W. W. Norton, 2002
July 4, 1863, saw the end of two battles, Vicksburg and Gettysburg, that together inalterably changed the course of the Civil War. It was a glorious day indeed for the Union cause. In this heart-quickening work of history, Duane Schultz interweaves the stories of these two battles, fashioning a blow-by-blow account at once panoramic and intimate.
Focusing on that pivotal Independence Day and the days and weeks leading up to it, Schultz vividly portrays not only the major players of the war but also the multitude of soldiers and civilians caught up in its sweep, whether it be Lincoln pacing the floor of the telegraph office as he awaits news from the front, General Meade frantically plugging the gaps in his tenuous line, or a Vicksburg family trying to make a home in a cave while waiting out the Union siege. Throughout, Schultz weds a sympathetic eye with an unerring ability to trace the narrative thread through the chaos of events.
We see a nation in the midst of its greatest convulsion, at a moment when the end seemed in sight. The “Glorious Fourth” of July lifted the spirits of the Union Army and dashed the hopes of the Confederacy. Of course, the war was far from over, and it is Schultz’s greatest accomplishment to show how these events served as a window onto the larger war.

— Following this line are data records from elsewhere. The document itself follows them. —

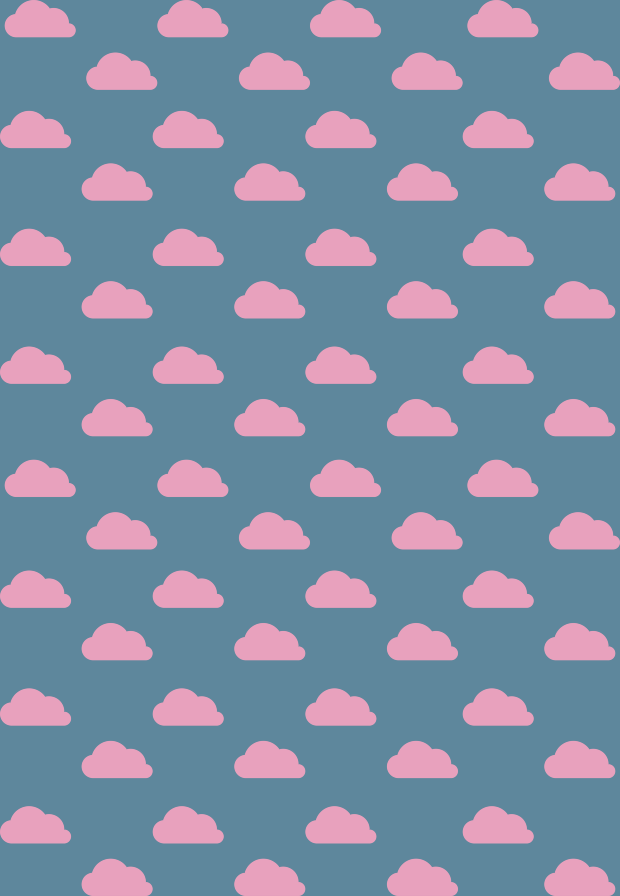
Reproduce this pattern procedurally as a Shadertoy shader.

```glsl
float disc(vec2 p, vec2 center, float radius) {
    return length(p - center) - radius;
}

float box(vec2 p, vec2 center, vec2 halfSize) {
    vec2 d = abs(p - center) - halfSize;
    return length(max(d, 0.0)) + min(max(d.x, d.y), 0.0);
}

// Cloud 61 wide and 32 tall, lower left corner at zero
float cloud(vec2 p) {
    float d = box(p, vec2(32.5, 5.0), vec2(22.5, 5.0));
    d = min(d, disc(p, vec2(10.0, 10.0), 10.0));
    d = min(d, disc(p, vec2(25.0, 15.3), 16.7));
    d = min(d, disc(p, vec2(42.0, 12.0), 13.2));
    d = min(d, disc(p, vec2(55.0, 6.0), 6.0));
    return max(d, -p.y);
}

void mainImage(out vec4 fragColor, in vec2 fragCoord) {
    // Canvas of 532 by 768 units, y pointing down
    vec2 uv = fragCoord / iResolution.xy;
    vec2 p = vec2(uv.x, 1.0 - uv.y) * vec2(532.0, 768.0);

    // Blocks of four row pairs; the first pair of each sits slightly lower and to the right
    float blockY = mod(p.y + 9.0, 394.0);
    float pair = floor(blockY / 101.0);
    float isFirst = 1.0 - step(1.0, pair);
    vec2 pairPos = vec2(p.x, blockY - 101.0 * pair - 35.0) - isFirst * vec2(4.0, 6.0);

    // Two staggered rows per pair, four columns with a wider last gap
    float d = 1e3;
    for (int row = 0; row < 2; row++) {
        vec2 q = pairPos - float(row) * vec2(70.0, 45.0);
        float column = clamp(floor((q.x + 2.0) / 131.0), 0.0, 3.0);
        q.x -= 131.0 * column + 4.0 * step(3.0, column);
        d = min(d, cloud(vec2(q.x, -q.y)));
    }

    float pixel = 768.0 / iResolution.y;
    float coverage = 1.0 - smoothstep(-0.6 * pixel, 0.6 * pixel, d);
    vec3 sky = vec3(0.37, 0.53, 0.61);
    vec3 pink = vec3(0.91, 0.63, 0.74);
    fragColor = vec4(mix(sky, pink, coverage), 1.0);
}
```
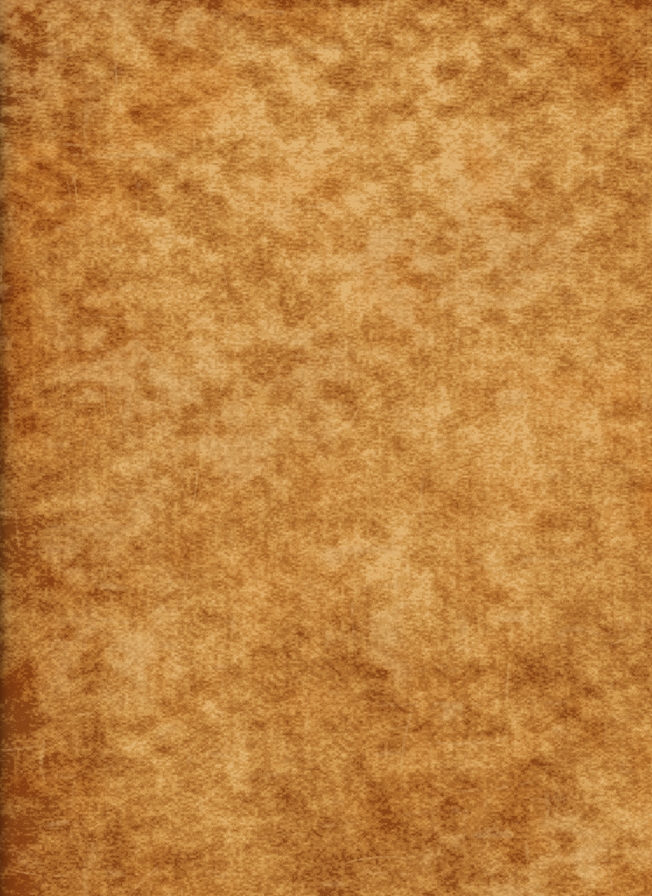
Give the GLSL for this texture, as a WebGL 2 fragment shader.

```glsl
#version 300 es
precision highp float;
// Aged golden-brown paper with mottling, pale wear, fine scratches and stained edges.
uniform vec2 u_resolution;
out vec4 fragColor;

float hash(vec2 p) {
  return fract(sin(dot(p, vec2(127.1, 311.7))) * 43758.5453);
}

float valueNoise(vec2 p) {
  vec2 cell = floor(p), f = fract(p);
  f = f * f * (3.0 - 2.0 * f);
  float low = mix(hash(cell), hash(cell + vec2(1, 0)), f.x);
  float high = mix(hash(cell + vec2(0, 1)), hash(cell + vec2(1, 1)), f.x);
  return mix(low, high, f.y);
}

float fbm(vec2 p, int octaves) {
  float sum = 0.0, weight = 0.5, total = 0.0;
  for (int i = 0; i < octaves; i++) {
    sum += weight * valueNoise(p);
    total += weight;
    p = mat2(1.6, 1.2, -1.2, 1.6) * p + 17.3;
    weight *= 0.62;
  }
  return sum / total;
}

// Worn streaks: stretched noise cut at a threshold, broken up by finer noise.
float smears(vec2 p, vec2 scale, float threshold) {
  vec2 warped = p + 0.008 * (valueNoise(p * 40.0) - 0.5);
  float streak = smoothstep(threshold, threshold + 0.16, valueNoise(warped * scale));
  return streak * smoothstep(0.3, 0.65, fbm(p * 90.0, 3));
}

// One slightly bent scratch per grid cell, mostly upright or level.
float scratches(vec2 p, float cells, float seed, float width) {
  vec2 grid = p * cells, home = floor(grid);
  float mask = 0.0;
  for (int y = -1; y <= 1; y++) {
    for (int x = -1; x <= 1; x++) {
      vec2 cell = home + vec2(x, y);
      float pick = hash(cell + seed);
      vec2 centre = cell + vec2(hash(cell + seed + 3.1), hash(cell + seed + 7.7));
      float angle = 1.5708 + (hash(cell + seed + 11.3) - 0.5) * 0.25;
      if (pick > 0.6) angle += 1.5708;
      if (pick > 0.8) angle = 6.2832 * hash(cell + seed + 19.9);
      vec2 along = vec2(cos(angle), sin(angle));
      vec2 d = grid - centre;
      float s = dot(d, along), side = dot(d, vec2(-along.y, along.x));
      side += (hash(cell + seed + 23.7) - 0.5) * 0.6 * s * s;
      float halfLength = mix(0.15, 0.75, hash(cell + seed + 29.1));
      float fade = 1.0 - smoothstep(halfLength * 0.6, halfLength, abs(s));
      float line = 1.0 - smoothstep(width * 0.3, width, abs(side) / cells);
      mask = max(mask, line * fade * hash(cell + seed + 31.3));
    }
  }
  return mask * smoothstep(0.3, 0.6, valueNoise(p * 75.0 + seed));
}

vec3 paperColor(float tone) {
  vec3 color = mix(vec3(0.55, 0.28, 0.09), vec3(0.69, 0.44, 0.18), smoothstep(0.02, 0.36, tone));
  color = mix(color, vec3(0.75, 0.51, 0.235), smoothstep(0.34, 0.52, tone));
  color = mix(color, vec3(0.81, 0.59, 0.295), smoothstep(0.5, 0.68, tone));
  return mix(color, vec3(0.88, 0.70, 0.44), smoothstep(0.66, 0.96, tone));
}

void main() {
  vec2 uv = gl_FragCoord.xy / u_resolution;
  vec2 p = gl_FragCoord.xy / u_resolution.y;

  // Broad clouds, flaky mottling and fine, slightly level grain.
  float clouds = fbm(p * 5.0 + 4.0, 4);
  float mottle = fbm(p * vec2(38.0, 48.0) + 30.0, 4);
  float grain = valueNoise(p * vec2(290.0, 410.0));
  grain = mix(grain, hash(floor(p * 512.0)), 0.3);
  float upper = smoothstep(0.5, 0.95, uv.y);
  float tone = 0.52 + 0.55 * (clouds - 0.5);
  tone += mix(0.85, 1.2, upper) * (mottle - 0.5) + 0.6 * (grain - 0.5);

  // Light pools toward the upper right, shade along the borders.
  vec2 pool = (uv - vec2(0.66, 0.82)) * vec2(1.6, 2.4);
  tone += 0.1 * exp(-dot(pool, pool));
  float leftShade = exp(-uv.x * 13.0);
  float corner = exp(-dot(uv, uv) * 18.0);
  float topShade = exp(-(1.0 - uv.y) * 110.0);
  float rightShade = exp(-(1.0 - uv.x) * 14.0);
  tone -= 0.17 * leftShade + 0.12 * corner + 0.2 * topShade + 0.04 * rightShade;
  vec3 color = paperColor(tone);

  // Rusty stains, strongest near the sides.
  float rust = smoothstep(0.48, 0.72, fbm(p * 9.0 + 60.0, 4));
  rust *= 0.35 + 0.65 * clamp(leftShade + rightShade + 0.4 * upper, 0.0, 1.0);
  color *= mix(vec3(1.0), vec3(0.97, 0.86, 0.68), rust);
  color *= 1.0 - 0.35 * exp(-uv.x * 90.0);

  // Chalky wear, smears and scratches.
  float wear = smoothstep(0.5, 0.72, fbm(p * 7.0 + 90.0, 5)) * smoothstep(0.35, 0.65, mottle);
  float level = smears(p, vec2(16.0, 75.0), 0.8);
  float upright = smears(p + 5.0, vec2(85.0, 20.0), 0.83);
  float marks = max(scratches(p, 8.0, 2.0, 0.0022), scratches(p, 13.0, 47.0, 0.0017));
  float chalk = max(0.55 * wear, 0.5 * max(level, upright));
  vec3 chalkColor = vec3(0.82, 0.64, 0.40) + 0.14 * (grain - 0.5);
  color = mix(color, chalkColor, max(chalk, 0.5 * marks));

  fragColor = vec4(clamp(color, 0.0, 1.0), 1.0);
}
```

Duane Schultz has the splendid gift of presenting historical figures as intimate friends. The Most Glorious fourth captures magnificently the mood and events of the moment when the Confederate flood started to recede and the transformation of Americans into a single people began
A fine telling of two great events in our history
A splendid retelling of a crucial period in American history
Personal observations and reflections culled from diaries and letters lend immediacy and intimacy to this riveting Civil War chronicle
An eloquent presentation of the Civil War’s human face
Schultz’s flowing narrative style brings to life the political and personal pressures bearing on one of the most pivotal dates in Civil War history